More than 7,000 families have fled their homes in Burkina Faso’s northern region following the area’s worst massacre in years, the government has said.
The mass flight came after gunmen killed at least 138 people and wounded dozens of others in an attack on Solhan village in Yagha province on Friday.
“Steps have already been taken to give [displaced people] a minimum level of comfort, lodgings and food,” Prime Minister Christophe Dabire said on Tuesday.
“More than 7,000 families have moved to Sebba,” the capital of Yagha, about 15km (10 miles) from Solhan, he added.
In Geneva, UNHCR spokesman Babar Baloch tallied the number of people fleeing violence at about 3,300 people, including more than 2,000 children and nearly 500 women.
Baloch said the death toll of 138 made the attack the “deadliest since 2015”.
Burkinabe Communications Minister Ousseni Tamboura said the village “has been completely emptied of people”. One local elected official said most of those who left Solhan had already been fleeing armed group violence, including in the Mansila district to the west.
“They killed so many people without even separating the women and children,” Mannou Tambanga, a Solhan resident, told Al Jazeera. “They killed, they burned all the goods they saw. They ransacked,” he added.
The prime minister said the attack would not go unpunished, adding that extra forces had already been deployed in the region.

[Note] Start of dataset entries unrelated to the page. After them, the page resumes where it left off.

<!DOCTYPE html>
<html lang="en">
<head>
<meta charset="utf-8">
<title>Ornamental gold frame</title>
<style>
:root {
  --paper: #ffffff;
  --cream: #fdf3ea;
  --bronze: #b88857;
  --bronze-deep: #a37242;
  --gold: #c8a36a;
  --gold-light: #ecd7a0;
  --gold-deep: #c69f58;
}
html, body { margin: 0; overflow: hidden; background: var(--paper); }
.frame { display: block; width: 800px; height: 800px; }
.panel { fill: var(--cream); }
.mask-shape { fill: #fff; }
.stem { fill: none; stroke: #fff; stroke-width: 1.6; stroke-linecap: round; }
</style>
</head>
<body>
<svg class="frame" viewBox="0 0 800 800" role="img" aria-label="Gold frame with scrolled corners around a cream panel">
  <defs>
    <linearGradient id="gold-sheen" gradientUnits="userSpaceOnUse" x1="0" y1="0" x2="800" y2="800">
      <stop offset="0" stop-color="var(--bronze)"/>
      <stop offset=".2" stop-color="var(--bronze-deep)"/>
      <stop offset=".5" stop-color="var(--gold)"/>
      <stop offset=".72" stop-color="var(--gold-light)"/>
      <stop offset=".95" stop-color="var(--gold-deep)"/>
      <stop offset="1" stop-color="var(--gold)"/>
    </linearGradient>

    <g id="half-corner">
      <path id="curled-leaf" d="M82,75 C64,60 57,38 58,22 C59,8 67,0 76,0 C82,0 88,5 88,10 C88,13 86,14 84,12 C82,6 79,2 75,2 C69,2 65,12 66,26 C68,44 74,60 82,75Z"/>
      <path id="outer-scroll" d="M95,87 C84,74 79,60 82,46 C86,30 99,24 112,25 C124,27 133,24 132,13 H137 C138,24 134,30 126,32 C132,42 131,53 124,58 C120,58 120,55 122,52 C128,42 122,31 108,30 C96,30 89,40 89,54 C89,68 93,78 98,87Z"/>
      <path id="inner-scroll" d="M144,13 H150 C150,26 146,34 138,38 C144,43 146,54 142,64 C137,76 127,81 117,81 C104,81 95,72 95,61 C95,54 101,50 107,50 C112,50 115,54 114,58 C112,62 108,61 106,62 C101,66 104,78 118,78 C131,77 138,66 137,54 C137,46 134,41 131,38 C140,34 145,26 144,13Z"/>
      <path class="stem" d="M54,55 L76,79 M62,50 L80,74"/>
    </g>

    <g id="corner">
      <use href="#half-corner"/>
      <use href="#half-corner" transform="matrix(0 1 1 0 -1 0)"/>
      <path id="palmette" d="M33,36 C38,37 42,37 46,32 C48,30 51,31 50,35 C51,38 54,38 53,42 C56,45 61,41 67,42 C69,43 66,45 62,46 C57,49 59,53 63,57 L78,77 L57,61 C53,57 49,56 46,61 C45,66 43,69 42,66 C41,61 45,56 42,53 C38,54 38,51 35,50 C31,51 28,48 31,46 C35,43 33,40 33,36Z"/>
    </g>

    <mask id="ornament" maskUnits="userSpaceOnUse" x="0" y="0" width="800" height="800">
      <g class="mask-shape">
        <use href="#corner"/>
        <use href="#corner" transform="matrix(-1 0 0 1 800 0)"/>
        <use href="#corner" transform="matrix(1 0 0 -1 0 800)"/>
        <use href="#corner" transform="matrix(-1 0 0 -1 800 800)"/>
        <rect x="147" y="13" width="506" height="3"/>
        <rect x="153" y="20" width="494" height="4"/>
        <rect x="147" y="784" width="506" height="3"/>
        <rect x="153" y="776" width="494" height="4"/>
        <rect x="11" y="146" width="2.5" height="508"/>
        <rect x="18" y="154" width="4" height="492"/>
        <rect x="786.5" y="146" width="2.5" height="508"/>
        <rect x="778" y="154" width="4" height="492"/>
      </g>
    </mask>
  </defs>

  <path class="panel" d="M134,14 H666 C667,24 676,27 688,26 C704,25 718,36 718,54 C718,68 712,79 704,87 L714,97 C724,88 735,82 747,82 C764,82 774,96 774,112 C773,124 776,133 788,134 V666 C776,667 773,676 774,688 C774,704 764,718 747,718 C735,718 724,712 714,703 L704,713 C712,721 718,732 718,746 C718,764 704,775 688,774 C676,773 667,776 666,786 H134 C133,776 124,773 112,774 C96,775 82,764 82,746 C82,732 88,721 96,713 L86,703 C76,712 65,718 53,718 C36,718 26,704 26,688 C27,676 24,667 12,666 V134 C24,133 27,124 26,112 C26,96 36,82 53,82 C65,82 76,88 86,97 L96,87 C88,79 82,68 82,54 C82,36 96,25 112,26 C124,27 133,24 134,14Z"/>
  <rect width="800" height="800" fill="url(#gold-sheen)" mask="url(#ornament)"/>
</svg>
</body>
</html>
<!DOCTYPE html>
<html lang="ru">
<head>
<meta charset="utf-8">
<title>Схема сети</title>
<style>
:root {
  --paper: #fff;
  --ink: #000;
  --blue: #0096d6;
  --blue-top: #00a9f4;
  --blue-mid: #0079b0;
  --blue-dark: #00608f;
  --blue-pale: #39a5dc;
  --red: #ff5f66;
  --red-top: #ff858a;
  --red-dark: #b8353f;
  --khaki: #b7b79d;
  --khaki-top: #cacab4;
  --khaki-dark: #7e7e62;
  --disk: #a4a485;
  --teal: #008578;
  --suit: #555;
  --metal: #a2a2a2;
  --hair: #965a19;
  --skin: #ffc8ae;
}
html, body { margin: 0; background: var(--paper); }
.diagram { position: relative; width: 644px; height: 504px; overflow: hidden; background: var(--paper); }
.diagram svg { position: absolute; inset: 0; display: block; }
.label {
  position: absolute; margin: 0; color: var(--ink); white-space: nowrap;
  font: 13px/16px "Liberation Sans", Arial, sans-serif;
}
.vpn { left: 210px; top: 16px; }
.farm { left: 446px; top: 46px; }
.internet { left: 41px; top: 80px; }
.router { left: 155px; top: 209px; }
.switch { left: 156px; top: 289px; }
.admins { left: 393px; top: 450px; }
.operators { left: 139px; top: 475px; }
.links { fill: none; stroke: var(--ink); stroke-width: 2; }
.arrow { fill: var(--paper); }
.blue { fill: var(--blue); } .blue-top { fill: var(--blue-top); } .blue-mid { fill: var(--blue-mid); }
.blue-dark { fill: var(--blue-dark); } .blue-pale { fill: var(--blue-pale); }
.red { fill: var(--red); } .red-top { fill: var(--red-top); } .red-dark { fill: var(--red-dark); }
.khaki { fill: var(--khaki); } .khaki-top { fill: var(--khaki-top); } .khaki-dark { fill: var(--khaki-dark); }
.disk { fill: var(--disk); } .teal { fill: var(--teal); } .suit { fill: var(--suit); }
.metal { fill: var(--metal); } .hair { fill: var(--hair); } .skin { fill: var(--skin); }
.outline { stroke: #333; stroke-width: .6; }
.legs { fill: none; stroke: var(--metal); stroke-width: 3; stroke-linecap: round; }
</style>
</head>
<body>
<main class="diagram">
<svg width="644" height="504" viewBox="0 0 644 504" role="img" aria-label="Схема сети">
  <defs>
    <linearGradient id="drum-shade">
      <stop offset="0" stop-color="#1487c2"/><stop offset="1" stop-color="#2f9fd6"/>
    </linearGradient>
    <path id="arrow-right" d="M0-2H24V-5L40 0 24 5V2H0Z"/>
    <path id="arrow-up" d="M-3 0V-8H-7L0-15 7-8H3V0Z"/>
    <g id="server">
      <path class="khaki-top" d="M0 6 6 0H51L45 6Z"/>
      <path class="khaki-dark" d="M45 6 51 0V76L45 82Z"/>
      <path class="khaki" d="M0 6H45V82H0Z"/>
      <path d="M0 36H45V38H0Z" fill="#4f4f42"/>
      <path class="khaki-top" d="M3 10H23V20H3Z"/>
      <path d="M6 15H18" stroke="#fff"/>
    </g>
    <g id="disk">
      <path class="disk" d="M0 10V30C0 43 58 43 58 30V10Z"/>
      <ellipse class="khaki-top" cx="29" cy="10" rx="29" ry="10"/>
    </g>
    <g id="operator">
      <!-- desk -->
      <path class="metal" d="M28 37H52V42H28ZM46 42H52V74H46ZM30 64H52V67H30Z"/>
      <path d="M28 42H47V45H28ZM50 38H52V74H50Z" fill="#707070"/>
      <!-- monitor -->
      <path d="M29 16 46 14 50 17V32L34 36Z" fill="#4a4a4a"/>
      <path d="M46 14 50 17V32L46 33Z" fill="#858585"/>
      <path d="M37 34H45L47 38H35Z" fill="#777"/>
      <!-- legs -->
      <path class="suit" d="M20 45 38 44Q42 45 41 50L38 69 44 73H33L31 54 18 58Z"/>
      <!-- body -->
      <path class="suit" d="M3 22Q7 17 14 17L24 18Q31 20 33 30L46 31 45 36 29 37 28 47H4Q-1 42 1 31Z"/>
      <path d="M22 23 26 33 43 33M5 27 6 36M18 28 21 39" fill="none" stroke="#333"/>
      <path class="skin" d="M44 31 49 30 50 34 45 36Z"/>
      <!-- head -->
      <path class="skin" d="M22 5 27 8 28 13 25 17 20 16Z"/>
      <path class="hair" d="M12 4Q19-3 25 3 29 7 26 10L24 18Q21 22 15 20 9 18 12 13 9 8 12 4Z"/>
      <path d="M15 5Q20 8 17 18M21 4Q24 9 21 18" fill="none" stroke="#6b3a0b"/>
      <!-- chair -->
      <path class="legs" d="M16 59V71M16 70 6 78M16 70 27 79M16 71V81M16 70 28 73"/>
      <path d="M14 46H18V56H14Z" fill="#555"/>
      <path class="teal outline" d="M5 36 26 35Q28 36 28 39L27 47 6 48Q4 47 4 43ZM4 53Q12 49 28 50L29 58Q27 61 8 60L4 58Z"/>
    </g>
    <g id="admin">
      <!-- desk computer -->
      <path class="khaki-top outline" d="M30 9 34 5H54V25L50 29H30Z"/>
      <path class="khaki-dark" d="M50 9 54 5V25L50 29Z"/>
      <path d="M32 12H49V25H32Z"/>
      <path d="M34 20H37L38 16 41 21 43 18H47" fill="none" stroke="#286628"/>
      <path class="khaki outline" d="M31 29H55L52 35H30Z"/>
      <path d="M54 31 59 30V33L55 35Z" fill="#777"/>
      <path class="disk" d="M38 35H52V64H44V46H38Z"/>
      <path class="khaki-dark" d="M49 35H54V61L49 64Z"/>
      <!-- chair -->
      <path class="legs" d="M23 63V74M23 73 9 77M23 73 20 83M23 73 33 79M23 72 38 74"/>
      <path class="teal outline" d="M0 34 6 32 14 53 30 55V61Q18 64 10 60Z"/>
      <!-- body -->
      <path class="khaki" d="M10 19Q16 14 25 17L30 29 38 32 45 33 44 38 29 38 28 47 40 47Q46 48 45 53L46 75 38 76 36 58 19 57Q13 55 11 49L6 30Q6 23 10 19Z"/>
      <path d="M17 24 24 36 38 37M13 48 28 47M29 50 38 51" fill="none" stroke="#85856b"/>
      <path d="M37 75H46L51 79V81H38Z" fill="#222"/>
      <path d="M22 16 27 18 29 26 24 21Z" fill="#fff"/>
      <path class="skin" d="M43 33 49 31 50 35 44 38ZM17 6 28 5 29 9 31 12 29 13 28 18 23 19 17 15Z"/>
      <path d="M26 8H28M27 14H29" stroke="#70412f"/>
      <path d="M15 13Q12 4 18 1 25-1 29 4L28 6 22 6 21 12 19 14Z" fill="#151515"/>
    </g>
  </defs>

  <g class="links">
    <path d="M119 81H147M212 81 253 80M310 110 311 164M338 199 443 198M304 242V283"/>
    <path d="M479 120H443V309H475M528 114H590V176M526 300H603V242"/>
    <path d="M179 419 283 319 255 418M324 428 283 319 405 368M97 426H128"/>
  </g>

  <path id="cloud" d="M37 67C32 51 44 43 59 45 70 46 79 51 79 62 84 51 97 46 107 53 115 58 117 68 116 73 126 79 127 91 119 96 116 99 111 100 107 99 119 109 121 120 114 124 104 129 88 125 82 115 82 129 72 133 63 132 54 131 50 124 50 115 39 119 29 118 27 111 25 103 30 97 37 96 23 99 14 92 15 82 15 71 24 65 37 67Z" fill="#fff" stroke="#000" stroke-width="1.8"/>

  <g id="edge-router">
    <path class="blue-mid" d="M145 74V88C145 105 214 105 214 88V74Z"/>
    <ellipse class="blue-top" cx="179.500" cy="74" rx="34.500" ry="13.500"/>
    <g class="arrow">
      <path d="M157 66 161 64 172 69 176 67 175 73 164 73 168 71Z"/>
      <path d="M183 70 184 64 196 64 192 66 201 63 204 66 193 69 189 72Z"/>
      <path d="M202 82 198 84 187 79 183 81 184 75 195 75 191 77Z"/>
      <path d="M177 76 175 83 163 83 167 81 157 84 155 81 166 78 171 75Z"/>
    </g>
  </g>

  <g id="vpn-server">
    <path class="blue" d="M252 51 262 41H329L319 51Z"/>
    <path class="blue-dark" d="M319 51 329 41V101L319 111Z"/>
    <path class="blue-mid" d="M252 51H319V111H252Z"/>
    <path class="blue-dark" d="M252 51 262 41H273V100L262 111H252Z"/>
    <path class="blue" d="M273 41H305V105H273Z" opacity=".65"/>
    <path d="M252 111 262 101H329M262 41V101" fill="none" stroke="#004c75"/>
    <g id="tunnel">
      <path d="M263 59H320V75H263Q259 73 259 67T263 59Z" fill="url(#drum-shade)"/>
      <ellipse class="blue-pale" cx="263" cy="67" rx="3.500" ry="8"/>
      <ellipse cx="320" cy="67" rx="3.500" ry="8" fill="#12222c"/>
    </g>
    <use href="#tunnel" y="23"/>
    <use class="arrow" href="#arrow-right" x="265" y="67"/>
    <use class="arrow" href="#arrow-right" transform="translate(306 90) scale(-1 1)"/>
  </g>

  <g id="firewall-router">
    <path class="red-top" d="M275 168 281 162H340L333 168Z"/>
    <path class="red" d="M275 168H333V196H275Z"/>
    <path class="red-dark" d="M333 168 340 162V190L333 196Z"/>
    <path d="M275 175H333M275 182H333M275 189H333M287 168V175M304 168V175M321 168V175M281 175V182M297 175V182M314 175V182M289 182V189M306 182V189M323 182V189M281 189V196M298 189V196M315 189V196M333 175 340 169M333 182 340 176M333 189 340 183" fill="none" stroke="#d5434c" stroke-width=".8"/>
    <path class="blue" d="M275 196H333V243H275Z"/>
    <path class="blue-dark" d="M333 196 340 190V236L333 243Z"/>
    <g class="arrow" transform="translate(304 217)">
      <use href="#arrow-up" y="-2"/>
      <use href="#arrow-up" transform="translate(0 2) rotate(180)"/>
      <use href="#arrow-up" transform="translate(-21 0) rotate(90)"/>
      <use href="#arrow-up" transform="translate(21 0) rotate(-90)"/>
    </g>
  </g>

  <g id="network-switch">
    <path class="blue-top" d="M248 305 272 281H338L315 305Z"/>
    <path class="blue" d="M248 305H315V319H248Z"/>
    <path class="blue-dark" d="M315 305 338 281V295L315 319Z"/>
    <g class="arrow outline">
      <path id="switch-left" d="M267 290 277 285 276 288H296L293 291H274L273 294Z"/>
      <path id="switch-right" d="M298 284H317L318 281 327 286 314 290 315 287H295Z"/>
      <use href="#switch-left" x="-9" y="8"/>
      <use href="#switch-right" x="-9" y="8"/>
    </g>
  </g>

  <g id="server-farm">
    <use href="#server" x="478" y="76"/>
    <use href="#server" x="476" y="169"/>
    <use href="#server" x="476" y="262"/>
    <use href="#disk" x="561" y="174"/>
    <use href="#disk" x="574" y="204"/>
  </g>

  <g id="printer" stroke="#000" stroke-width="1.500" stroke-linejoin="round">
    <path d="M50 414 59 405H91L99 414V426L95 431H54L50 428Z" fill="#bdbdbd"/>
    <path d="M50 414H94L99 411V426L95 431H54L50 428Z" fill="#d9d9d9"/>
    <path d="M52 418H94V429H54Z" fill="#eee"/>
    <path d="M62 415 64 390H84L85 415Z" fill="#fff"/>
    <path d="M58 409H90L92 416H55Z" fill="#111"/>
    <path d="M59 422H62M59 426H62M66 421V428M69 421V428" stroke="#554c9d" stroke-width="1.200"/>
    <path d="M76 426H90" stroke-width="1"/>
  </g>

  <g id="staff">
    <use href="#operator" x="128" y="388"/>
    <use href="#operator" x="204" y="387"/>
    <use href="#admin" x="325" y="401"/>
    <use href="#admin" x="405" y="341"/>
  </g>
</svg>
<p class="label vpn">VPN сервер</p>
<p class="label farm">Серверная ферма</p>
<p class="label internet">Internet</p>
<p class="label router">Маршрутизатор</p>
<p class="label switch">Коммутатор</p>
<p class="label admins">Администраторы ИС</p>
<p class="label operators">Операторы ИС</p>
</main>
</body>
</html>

The slaughter in Solhan followed the killing of 14 people in the village of Tadaryat in the same region, where an armed group linked to al-Qaeda and ISIL (ISIS) have been targeting civilians and soldiers.
Burkina Faso’s military is seen as ill-equipped and undertrained to face increasing security threats, with experts warning of the implications in terms of people’s trust.
“Since the arrival of terrorism in 2015, this is the first time that there have been so many deaths in a single operation, and above all so many civilian deaths,” political analyst Siaka Coulibaly told Al Jazeera. “This is why the Burkinabe population is very sad and questions about the ability of the country, and the defence and security system to stem the terrorist insurgency are growing,” said Coulibaly.
Displaced people “arrived with few or no belongings”, Baloch said, adding that most “were generously welcomed by local families who are sharing what little they have.” Baloch also said the new arrivals urgently needed water, sanitation and shelter, plus essential aid items and medical care.
The UNHCR and its partners were building 200 shelters and providing assistance, but more resources were needed to scale up the response.
Baloch said the massacre came just a few weeks after some attackers shot at the vehicles of the UNHCR and other aid organisations on the road between the city of Dori and the Goudoubo camp, housing some 12,200 Malian refugees and asylum seekers.
While no one was injured in that attack, he warned that “growing insecurity and the presence of armed groups in several regions of Burkina Faso increasingly hamper the delivery of aid and protection for those in need”.
The UNHCR, he said, “calls for concerted action to reinforce the protection of civilians and reminds all parties that humanitarian organisations are carrying out life-saving interventions in an independent and impartial manner.”
Since 2015, Burkina Faso has struggled to fight back against increasingly frequent and deadly attacks from armed groups, including the Group to Support Islam and Muslims (GSIM) and the Islamic State in the Greater Sahara (EIGS).
The attacks, which have killed at least 1,400 people, first started in the north near the Mali border, but have since spread to other regions, particularly in the east.
“We’ve been fighting terrorism for some time and we’ve had some victories,” Prime Minister Dabire said. “But every time there are new challenges that appear.”
Since 2019, violence in the country has forced more than 1.2 million people to flee their homes, according to the UNHCR numbers.
Since the start of this year, some 150,000 people have become internally displaced in the country, Baloch said, adding that 84 percent of them were women and children.